Robrt Pela penned a deeply personal, moving, and very honest feature about his life as a caregiver for his mother and our efforts to make Tempe "Dementia Friendly."
This is a long read, but one that I can't recommend highly enough.
The article shows in very blunt terms both how important what we are trying to achieve is and how immensely difficult the challenges we face are.
The very idea of a dementia-friendly world strikes me as preposterous. I can’t convince the respite care workers I sometimes hire, who are supposedly trained to deal with the memory-impaired, not to tell my mother that her husband died three years ago. She thinks she’s 9, and little girls don’t have husbands. It upsets her to hear otherwise. Some of the medical professionals who look after the Duchess, when told she has Alzheimer’s, speak more loudly, as if volume adds clarity — even though she’s not hearing-impaired. If I can’t get my mother’s own children and grandchildren to take part in her care, how can Tempe expect to sell sensitivity training to a reluctant universe of clerks and bankers and doctors?
Robrt spent time with our Action Team leader Jan Dougherty:
“We’ve got a long road ahead of us,” Jan Dougherty tells me when I call to ask about this Dementia Friendly thing. I know Dougherty in her role as director of family and community services at Banner Alzheimer’s Institute in Phoenix, where my mother is a patient. BAI is partnering with the Tempe project, and Dougherty is the liaison between the two.
“Right now, dementia is where cancer was in the ’60s or HIV was in the ’80s,” Dougherty explains. “People are really just starting to talk about this disease openly. There’s more education on the stupid Zika virus than there is on dementia. But we have to start somewhere.”
And Mayor Mitchell:
Mitchell plans to begin networking with Tempe’s neighborhood associations, which he says are the best in the state, to get the word out about dementia. His grassroots strategy smacks of boosterism; how can people whose job it is to host home tours and throw pot lucks launch a dementia education initiative?
“One person at a time,” Mitchell replies. “Fifteen hundred people in my community have dementia, and I need to get the city educated on how to help them.”
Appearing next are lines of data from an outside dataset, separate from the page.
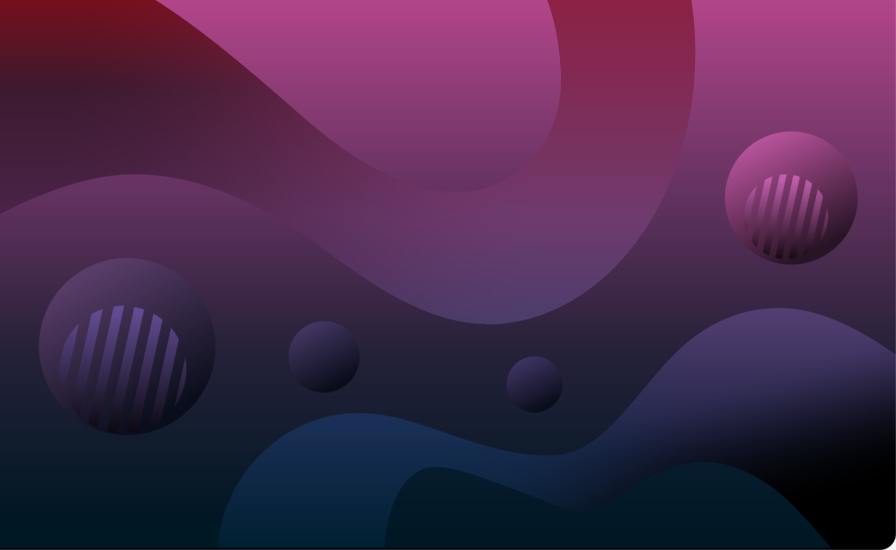
Give the GLSL for this background, as a Shadertoy shader.

```glsl
#define ASPECT 1.634
#define DEEP_SEA vec3(0.0, 0.09, 0.14)
#define NIGHT vec3(0.145, 0.13, 0.22)
#define PLUM vec3(0.40, 0.20, 0.38)
#define PINK vec3(0.70, 0.27, 0.54)
#define CRIMSON vec3(0.46, 0.06, 0.11)
#define VIOLET vec3(0.33, 0.245, 0.45)
#define BLUE vec3(0.11, 0.19, 0.35)
#define STRIPE_LEAN 0.22
#define STRIPE_PITCH 0.325
#define CORNER 0.03

float pixel;

float cover(float d) { return clamp(0.5 + d / pixel, 0.0, 1.0); }

float rise(float lo, float hi, float v) { return clamp((v - lo) / (hi - lo), 0.0, 1.0); }

// Extends a height curve with a cubic span; each knot is (x, height, slope)
float span(float x, float y, vec3 a, vec3 b) {
    float w = b.x - a.x, t = (x - a.x) / w, s = 1.0 - t;
    float h = a.y * s * s * (1.0 + 2.0 * t) + b.y * t * t * (3.0 - 2.0 * t)
            + w * t * s * (a.z * s - b.z * t);
    return x < a.x ? y : h;
}

float ellipse(vec2 p, vec2 centre, vec2 radii) {
    return (1.0 - length((p - centre) / radii)) * radii.y;
}

// Large ribbon: outer sweep and the hollow inside it
float outerSweep(vec2 p) {
    if (p.x > 0.887) return ellipse(p, vec2(0.887, 0.904), vec2(0.381, 0.494));
    float y = span(p.x, 0.611, vec3(0.0, 0.611, 0.5), vec3(0.245, 0.683, 0.0));
    y = span(p.x, y, vec3(0.245, 0.683, 0.0), vec3(0.596, 0.543, -0.75));
    y = span(p.x, y, vec3(0.596, 0.543, -0.75), vec3(0.887, 0.411, 0.0));
    return p.y - y;
}

float innerHollow(vec2 p) {
    float ry = p.y > 0.851 ? 0.298 : 0.200;
    if (p.x > 0.836) return ellipse(p, vec2(0.836, 0.851), vec2(0.187, ry));
    float y = span(p.x, 2.0, vec3(0.28, 1.002, -0.62), vec3(0.553, 0.787, -0.87));
    y = span(p.x, y, vec3(0.553, 0.787, -0.87), vec3(0.836, 0.651, 0.0));
    return p.y - y;
}

// Two hills along the bottom
float backHill(vec2 p) {
    if (p.x < 0.655) return ellipse(p, vec2(0.655, -0.021), vec2(0.26, 0.27));
    float y = span(p.x, 0.249, vec3(0.655, 0.249, 0.0), vec3(0.851, 0.200, -0.33));
    y = span(p.x, y, vec3(0.851, 0.200, -0.33), vec3(1.0, 0.172, 0.0));
    y = span(p.x, y, vec3(1.0, 0.172, 0.0), vec3(1.096, 0.209, 0.85));
    y = span(p.x, y, vec3(1.096, 0.209, 0.85), vec3(1.255, 0.379, 0.8));
    y = span(p.x, y, vec3(1.255, 0.379, 0.8), vec3(1.421, 0.440, 0.0));
    y = span(p.x, y, vec3(1.421, 0.440, 0.0), vec3(1.634, 0.355, -0.7));
    return y - p.y;
}

float frontHill(vec2 p) {
    if (p.x < 0.791) return ellipse(p, vec2(0.791, 0.0), vec2(0.089, 0.151));
    float y = span(p.x, 0.151, vec3(0.791, 0.151, 0.0), vec3(0.936, 0.111, -0.33));
    y = span(p.x, y, vec3(0.936, 0.111, -0.33), vec3(1.064, 0.072, 0.0));
    y = span(p.x, y, vec3(1.064, 0.072, 0.0), vec3(1.128, 0.098, 0.7));
    y = span(p.x, y, vec3(1.128, 0.098, 0.7), vec3(1.285, 0.160, 0.0));
    y = span(p.x, y, vec3(1.285, 0.160, 0.0), vec3(1.404, 0.117, -0.7));
    y = span(p.x, y, vec3(1.404, 0.117, -0.7), vec3(1.519, 0.0, -1.15));
    return y - p.y;
}

vec3 skyColour(float y) {
    vec3 c = mix(DEEP_SEA, NIGHT, rise(0.05, 0.36, y));
    c = mix(c, PLUM, rise(0.36, 0.66, y));
    return mix(c, PINK, rise(0.66, 1.0, y));
}

vec3 ribbonColour(vec2 p) {
    vec3 left = mix(vec3(0.29, 0.14, 0.28), vec3(0.24, 0.10, 0.18), rise(0.62, 0.85, p.y));
    left = mix(left, CRIMSON, rise(0.84, 1.0, p.y));
    vec3 right = mix(vec3(0.29, 0.24, 0.42), vec3(0.43, 0.23, 0.43), rise(0.41, 0.60, p.y));
    right = mix(right, vec3(0.55, 0.13, 0.27), rise(0.60, 1.0, p.y));
    return mix(left, right, smoothstep(0.1, 1.0, p.x));
}

vec3 hillColour(vec2 p) {
    vec3 left = mix(vec3(0.0, 0.12, 0.19), BLUE, rise(0.0, 0.25, p.y));
    vec3 right = mix(vec3(0.10, 0.13, 0.25), VIOLET, rise(0.17, 0.44, p.y));
    right *= smoothstep(0.02, 0.3, p.y - 0.3 * (p.x - 1.28));
    return mix(left, right, smoothstep(0.8, 1.3, p.x));
}

// Shaded ball, lit from the upper left
vec3 ball(vec3 base, vec2 p, vec2 centre, float r, vec3 lit, vec3 dark) {
    vec2 q = (p - centre) / r;
    float light = rise(-0.85, 0.95, dot(q, vec2(-0.45, 0.89)));
    return mix(base, mix(dark, lit, light), cover((1.0 - length(q)) * r));
}

// Disc of slanted stripes fading downward
vec3 stripes(vec3 base, vec2 p, vec2 centre, float r, vec3 tint) {
    vec2 q = (p - centre) / r;
    float phase = fract((q.x - STRIPE_LEAN * q.y) / STRIPE_PITCH + 0.36);
    float bar = cover((0.25 - abs(phase - 0.5)) * STRIPE_PITCH * r);
    vec3 c = mix(tint * 0.13, tint, rise(-0.95, 0.9, q.y));
    return mix(base, c, bar * cover((1.0 - length(q)) * r));
}

void mainImage(out vec4 fragColor, in vec2 fragCoord) {
    vec2 p = fragCoord / iResolution.xy * vec2(ASPECT, 1.0);
    pixel = 1.3 / iResolution.y;

    // Sky and ribbon
    vec3 c = skyColour(p.y);
    c = mix(c, ribbonColour(p), cover(outerSweep(p)) * (1.0 - cover(innerHollow(p))));

    // Hills
    c = mix(c, hillColour(p), cover(backHill(p)));
    c = mix(c, mix(DEEP_SEA, vec3(0.03, 0.11, 0.18), rise(0.02, 0.17, p.y)), cover(frontHill(p)));

    // Balls
    vec3 shade = vec3(0.04, 0.055, 0.11);
    c = ball(c, p, vec2(0.232, 0.370), 0.161, vec3(0.35, 0.24, 0.41), shade);
    c = stripes(c, p, vec2(0.224, 0.328), 0.116, vec3(0.38, 0.30, 0.57));
    c = ball(c, p, vec2(1.443, 0.640), 0.121, vec3(0.71, 0.32, 0.60), vec3(0.16, 0.08, 0.15));
    c = stripes(c, p, vec2(1.433, 0.606), 0.077, vec3(0.76, 0.37, 0.68));
    c = ball(c, p, vec2(0.591, 0.351), 0.065, vec3(0.26, 0.21, 0.38), shade);
    c = ball(c, p, vec2(0.975, 0.301), 0.051, vec3(0.24, 0.20, 0.38), shade);

    // Dark base line and rounded corner
    c *= 1.0 - 0.8 * cover(0.004 - p.y);
    vec2 k = max(vec2(p.x - ASPECT, -p.y) + CORNER, 0.0);
    c = mix(c, vec3(0.96), cover(length(k) - CORNER));
    fragColor = vec4(c, 1.0);
}
```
Okay. But would Mitchell have climbed aboard the dementia-friendly bus, I ask, if his own mother didn’t have Alzheimer’s?
“I don’t know,” he answers. “Would you be writing a newspaper article about it if your mother didn’t have that same disease?”
Touché, Mayor Mitchell.
Robrt's deep understanding of the challenges caregivers face every day keep him understandably skeptical about the prospects for success.
The next day, I attend the council meeting of the Senior Lawyers Division, where the subject is dementia and what to do about it. Mayor Mitchell gives the welcoming remarks; his father, former congressman Harry Mitchell, delivers a moving speech about watching his wife, Marianne, slip away from him. At the end of the day, Dougherty gives a helpful presentation about Dementia Friendly Tempe, during which the fellow sitting next to me, whose nametag tells me he’s George, leans over and whispers, “It’ll never work.”
“I don’t know,” I tell George afterward. “These people are working pretty hard. And I like the idea that someone is out there training people how to speak to my mother and other people like her.”
George rolls his eyes. “I stopped waiting for anyone to come help me take care of my dad. I look at it this way: I got two hands, I can do the job myself. A diaper isn’t gonna kill me. Neither is giving my dad a shower. I just tell myself to look at it as a privilege.”
Right around the time my mother dumps her bowl of soup on the floor and begins crying, I give up on my list. Gratitude eludes me. I remember too keenly the vacation home I used to visit, the family I used to believe in, the writing career I once had time to nurture. There are no city-funded programs designed to return those things to me. I can see how hard people like Jan Dougherty and Mayor Mitchell are working to fix things for people with screwed-up memories. But when your days are spent asking people not to talk down to your mother, pleading for assistance from elder-care agencies, and mopping up potato soup, it’s hard to believe in a dementia-friendly world.
Like I said, the article highlights why this is so tough and why it is so important. In order to succeed we will need your help. Please take the time to volunteer or share your own stories in the comments below to help inspire others why getting involved is so important.